Countless poets from the well-known to the unknown have impacted my life, my ways of thinking, and my own writing as well. The other day I tried to create a list of poets to recommend for good reading, and I realized that my “short list” capped off around 20 artists, and I hadn’t even listed all the transcendentalists yet.
Poetry appeals to me for its precision, its complexity, its juiciness… As a woman who is usually over the word count on first cut, I like the way writing poetry forces me to pluck out a single facet of a thought, to be frugal with word and image, and to embrace the emptiness of the page.

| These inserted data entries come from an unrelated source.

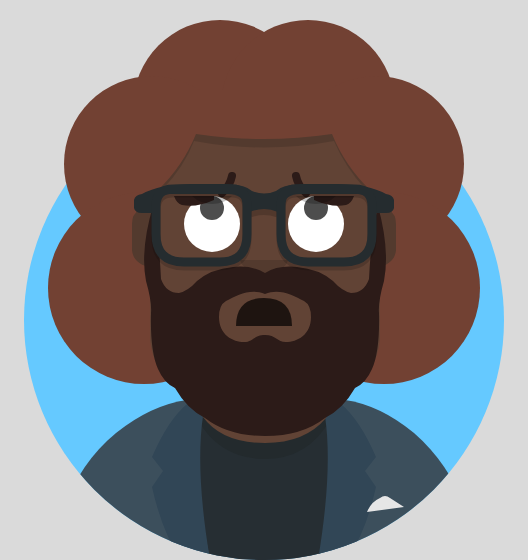
<!DOCTYPE html>
<html lang="en">
<head>
<meta charset="utf-8">
<title>Avatar with glasses and beard</title>
<style>
:root{--page:#dadada;--sky:#65c9ff;--hair:#724133;--skin:#614335;--skin-shade:#533a2e;--beard:#2c1b18;--mouth:#1e1410;--frame:#252c2f;--jacket:#3c4f5c;--lapel:#314656;--shirt:#262e33;--collar:#232a2d;--white:#fff;--pupil:#4d4d4d;--cloth:#e6e6e6}
html,body{margin:0;height:100%;overflow:hidden;background:var(--page)}
svg{display:block;width:528px;height:560px}
.sky{fill:var(--sky)}.hair{fill:var(--hair)}.skin{fill:var(--skin)}.shade{fill:var(--skin-shade)}
.beard{fill:var(--beard)}.mouth{fill:var(--mouth)}.jacket{fill:var(--jacket)}.lapel{fill:var(--lapel)}
.shirt{fill:var(--shirt)}.collar{fill:var(--collar)}.white{fill:var(--white)}.pupil{fill:var(--pupil)}.cloth{fill:var(--cloth)}
.frame{fill:var(--frame)}
.rim{fill:none;stroke:var(--frame);stroke-width:9}
.rim-shadow{fill:none;stroke:#000;stroke-opacity:.16;stroke-width:9}
.brow{fill:none;stroke:var(--beard);stroke-width:8;stroke-linecap:round}
</style>
</head>
<body>
<svg viewBox="0 0 528 560" role="img" aria-label="Avatar of a bearded man with curly hair and glasses looking up">
<defs>
<clipPath id="badge"><path d="M0 0H528V320H504A240 240 0 0 1 24 320H0Z"/></clipPath>
<path id="lens" d="M173 189H232Q247 189 247 206V234Q247 262 220 262H184Q156 262 156 234V206Q156 189 173 189Z"/>
<g id="eye"><circle class="white" cx="212" cy="224" r="28"/><circle class="pupil" cx="212" cy="208" r="12"/></g>
<g id="eyebrow"><path class="brow" d="M232 176Q230 186 222 193"/><path class="beard" d="M174 196H214V200Q196 208 182 205Q177 204 174 196Z"/></g>
<path id="lapel" d="M187 404L203 416Q195 470 210 560H181Q162 532 152 487L163 471L152 457Q168 420 187 404Z"/>
</defs>

<circle class="sky" cx="264" cy="320" r="240"/>

<g clip-path="url(#badge)">
<g id="curls" class="hair">
<circle cx="220" cy="107" r="87"/><circle cx="308" cy="107" r="87"/>
<circle cx="152" cy="164" r="88"/><circle cx="376" cy="164" r="88"/>
<circle cx="144" cy="288" r="96"/><circle cx="384" cy="288" r="96"/>
<rect x="140" y="90" width="248" height="280"/>
</g>

<g id="clothes">
<path class="jacket" d="M60 560V520Q76 466 116 433Q151 405 187 400H345Q380 405 414 433Q452 466 470 520V560Z"/>
<path class="shirt" d="M198 414H330Q334 490 319 560H210Q195 490 198 414Z"/>
<path class="collar" d="M198 420Q220 459 265 459Q308 459 330 420V414H198Z"/>
<use href="#lapel" class="lapel"/>
<use href="#lapel" class="lapel" transform="matrix(-1 0 0 1 528 0)"/>
<path class="cloth" d="M367 512Q371 502 380 498Q385 494 390 498L404 507Z"/>
</g>

<g id="head">
<path class="skin" d="M197 408H331L326 418Q305 443 265 443Q222 443 203 417Z"/>
<path class="shade" d="M152 210H139Q132 214 132 224V250Q133 264 152 268ZM376 210H389Q396 214 396 224V250Q395 264 376 268Z"/>
<path class="shade" d="M196 134Q264 144 332 134Q345 166 370 190V205H158V190Q183 166 196 134Z"/>
<path class="skin" d="M194 141Q264 154 334 141Q345 167 366 190Q380 200 380 250V340Q372 410 264 412Q158 410 150 340V250Q150 200 162 190Q184 167 194 141Z"/>
<path class="shade" d="M240 260H288Q285 272 264 274Q243 272 240 260Z"/>
</g>

<path id="beard" class="beard" fill-rule="evenodd" d="M153 206Q159 236 161 279Q166 293 179 293Q188 291 197 281Q211 269 233 267Q252 265 265 273Q278 265 297 267Q319 269 333 281Q342 291 351 293Q364 293 369 279Q371 236 378 206Q390 250 384 281Q378 302 379 313Q380 351 372 369Q366 383 355 388Q343 409 325 418Q302 436 265 436Q228 436 205 418Q187 409 175 388Q164 383 158 369Q150 351 151 313Q152 302 146 281Q140 250 153 206ZM265 294C251 288 237 295 226 301Q219 305 219 317C219 335 233 342 244 342C253 342 254 335 265 335C276 335 277 342 286 342C297 342 311 335 311 317Q311 305 304 301C293 295 279 288 265 294Z"/>
<path class="mouth" d="M236 326Q236 298 264 298T292 326Z"/>

<g id="eyes">
<use href="#eye"/><use href="#eye" x="104"/>
<use href="#eyebrow"/><use href="#eyebrow" transform="matrix(-1 0 0 1 528 0)"/>
<path fill="#000" fill-opacity=".22" d="M192 196H232Q224 204 212 204Q200 204 192 196ZM296 196H336Q328 204 316 204Q304 204 296 196Z"/>
</g>

<g id="glasses">
<g class="rim-shadow">
<use href="#lens" y="4"/><use href="#lens" transform="matrix(-1 0 0 1 528 4)"/>
<path d="M250 213Q264 208 278 213"/>
</g>
<path class="frame" d="M134 200Q135 195 142 194Q160 184 190 184H228Q246 185 252 191Q264 196 276 191Q282 185 300 184H338Q368 184 386 194Q393 195 394 200V208Q393 213 386 213H376V208Q372 195 358 194H300Q286 194 282 206L278 212Q264 206 250 212L246 206Q242 194 228 194H170Q156 195 152 208V213H142Q135 213 134 208Z"/>
<g class="rim">
<use href="#lens"/><use href="#lens" transform="matrix(-1 0 0 1 528 0)"/>
</g>
</g>
</g>
</svg>
</body>
</html>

I’m a big fan of multi-layered poetry; works whose meanings are at once singular and infinite, whose metaphors are both accessible and invisible… poems which I read again and again throughout my life and each time pick up a unique interpretation. I’ve always been of the mind that the importance of art lies more with the many unique interpretations of the viewers, than with the various intentions of the creators.
And of course, one of the universal appeals of poetry is that wonderfully delicious feeling you get when you read through one of those brilliant pieces. You know the poems I’m talking about. Such poems could be written by your unpublished next door neighbor, or Rabindranath Tagore himself, but the results are the same: some poems stop your thoughts in their tracks. They jump into your soul, twist your brains, and change your outlook entirely.
Who are your favorite poets? What are your favorite poems? If you are a poet, why do you write poetry? How does a poem written for an audience differ from one you’ve written for yourself?